Last week, I told you my top 5 tips for taking great photos. This week, I’m going to go into a bit more detail about how to get photos of items with plain white backgrounds.
Mastering ‘the white background’ is an easy way to get professional-looking project photos. This is how I take the photos of my stuffed animals for my website, skeins of yarn for my stash and small items that I’ve knitted/crocheted.
So, let’s see how to do it, step-by-step and without fancy equipment!
Step 1: Grab a piece of posterboard and find natural light
Last week, I showed you my setup: a piece of white posterboard taped to a box in front of a window:
The setup really is that easy!
What if you can’t find natural light? I’ve found this great tutorial on how to build a light box for $10, which might work for you. I’ve tried it, and while the box is easy to make, the lights that you need to cast a natural-colored light are pricey. If you use plain desk-lamps, you tend to get a yellowish tinge to your photos. So, trust me when I say it really is easiest to use a window- even if it means you need to take all of your photos at 1pm on the weekends.
Step 2: Use the Macro setting
We’ve all seen out-of-focus pictures like this:
Eep! What a disaster! Do I need a better camera? No!
I’m a big believer that you don’t need a fancy camera to take decent photos… you just need to read the instruction manual and know how to use the features that you have. Every digital camera has a ‘macro mode’ (with an icon that looks like a flower), and that’s all you need to get the photo in focus:
Isn’t that much better? You’ll want to use macro mode to focus on items that are close to the camera.
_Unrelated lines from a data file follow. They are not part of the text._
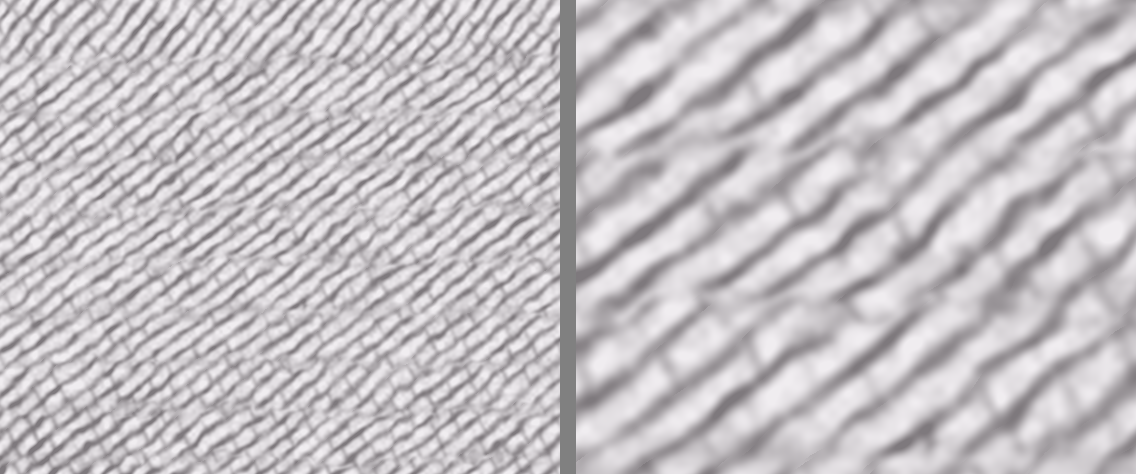
Left: the whole. Right: its middle third, enlarged.
A Shadertoy shader for this texture:

```glsl
float hash(vec2 p) {
    vec3 q = fract(p.xyx * vec3(0.1031, 0.1030, 0.0973));
    q += dot(q, q.yzx + 33.33);
    return fract((q.x + q.y) * q.z);
}

float noise(vec2 p) {
    vec2 cell = floor(p), f = fract(p);
    f = f * f * (3.0 - 2.0 * f);
    return mix(mix(hash(cell), hash(cell + vec2(1, 0)), f.x),
               mix(hash(cell + vec2(0, 1)), hash(cell + vec2(1, 1)), f.x), f.y);
}

// Darkness of the slanted ribs belonging to one horizontal row
float ribs(vec2 p, float row, float seamFade) {
    float angle = 0.66 + 0.06 * (hash(vec2(row, 7.0)) - 0.5) + 0.22 * smoothstep(6.5, 8.0, row);
    vec2 along = vec2(cos(angle), sin(angle));
    vec2 local = p - vec2(0.0, (row + 0.76) / 9.5);
    float u = dot(local, vec2(along.y, -along.x)) / 0.0325 + 0.45 * row;
    u += 0.55 * (noise(p * 7.0 + row * 5.3) - 0.5) + 0.24 * (noise(p * 44.0) - 0.5);

    // Thin grooves between ribs, broken into strokes that fade near the seams
    float groove = pow(0.5 + 0.5 * cos(6.2832 * u), 2.0);
    groove *= (0.5 + 0.72 * noise(p * 34.0 + 40.0)) * seamFade;

    // Short cuts across a rib split it into beads, more often near the bottom
    float rib = floor(u);
    float v = dot(local, along) / 0.05 + 5.0 * hash(vec2(rib, row + 20.0)) + 0.12 * fract(u);
    float nearest = floor(v + 0.5);
    float chance = 0.68 + 0.4 * smoothstep(0.35, 0.0, p.y);
    float present = smoothstep(chance, chance - 0.5, hash(vec2(rib + row * 31.0, nearest + 60.0)));
    float offset = (v - nearest) / 0.12;
    float cut = 0.4 * present * exp(-offset * offset);
    return groove + cut * (1.0 - groove);
}

void mainImage(out vec4 fragColor, in vec2 fragCoord) {
    vec2 p = fragCoord / iResolution.y;

    // Cross-fade neighbouring rows along nearly level seams
    float level = p.y * 9.5 - 0.26 + 0.2 * (noise(p * vec2(8.0, 4.0)) - 0.5);
    level += 0.3 * (noise(p * 40.0) - 0.5);
    float seam = min(floor(level + 0.5), 8.0);
    float side = level - seam;
    float nearSeam = exp(-side * side / 0.022);
    float fade = 1.0 - 0.45 * nearSeam;
    float blend = smoothstep(-0.09, 0.09, side);
    float dark = mix(ribs(p, seam - 1.0, fade), ribs(p, seam, fade), blend);
    dark += 0.36 * nearSeam * noise(p * vec2(36.0, 60.0) + 11.0);

    // Fine grain and stronger relief in the lower left corner
    float corner = smoothstep(0.4, 0.0, length(p));
    dark *= 1.0 + 0.25 * corner;
    dark += 0.2 * (noise(p * 120.0) - 0.5) + 0.2 * (noise(p * 70.0 + 9.0) - 0.5);
    dark += 0.035;

    vec3 thread = vec3(0.927, 0.914, 0.927);
    vec3 shadow = vec3(0.535, 0.515, 0.53);
    fragColor = vec4(mix(thread, shadow, clamp(dark, -0.04, 1.1)), 1.0);
}
```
No fancy camera needed.
The photo is still a little dark, though…
Step 3: Fix your exposure
Notice how the previous picture, while in focus, is a little dark? You need to increase the exposure (light) level. There’s two ways to do this.
Change the exposure settings on your camera. Most basic digital cameras do this… just read your manual! Here, I took the same photo with a higher exposure on my camera:
Edit the photo to change the exposure settings. Let’s say you’ve already taken the photo… you can also change the exposure in software like Photoshop or PicMonkey (which is free!). Here, I changed the exposure by photo-editing:
As you can see, both of these techniques get pretty similar results, and make a big difference!
Step 4: Crop or paint corners
Cameras, because of the curve of the lens, tend to leave photos with some darkness in the corner. For a totally white background, you’ll want to either crop the photo (cutting the corners out altogether), or use photo editing software to ‘highlight’ the corners and remove the darkness.
Here, I’ve cropped the photo:
And here, I’ve highlighted the corners:
Step 5: Show it off!
Look at your fabulous photo! Show it around, proudly!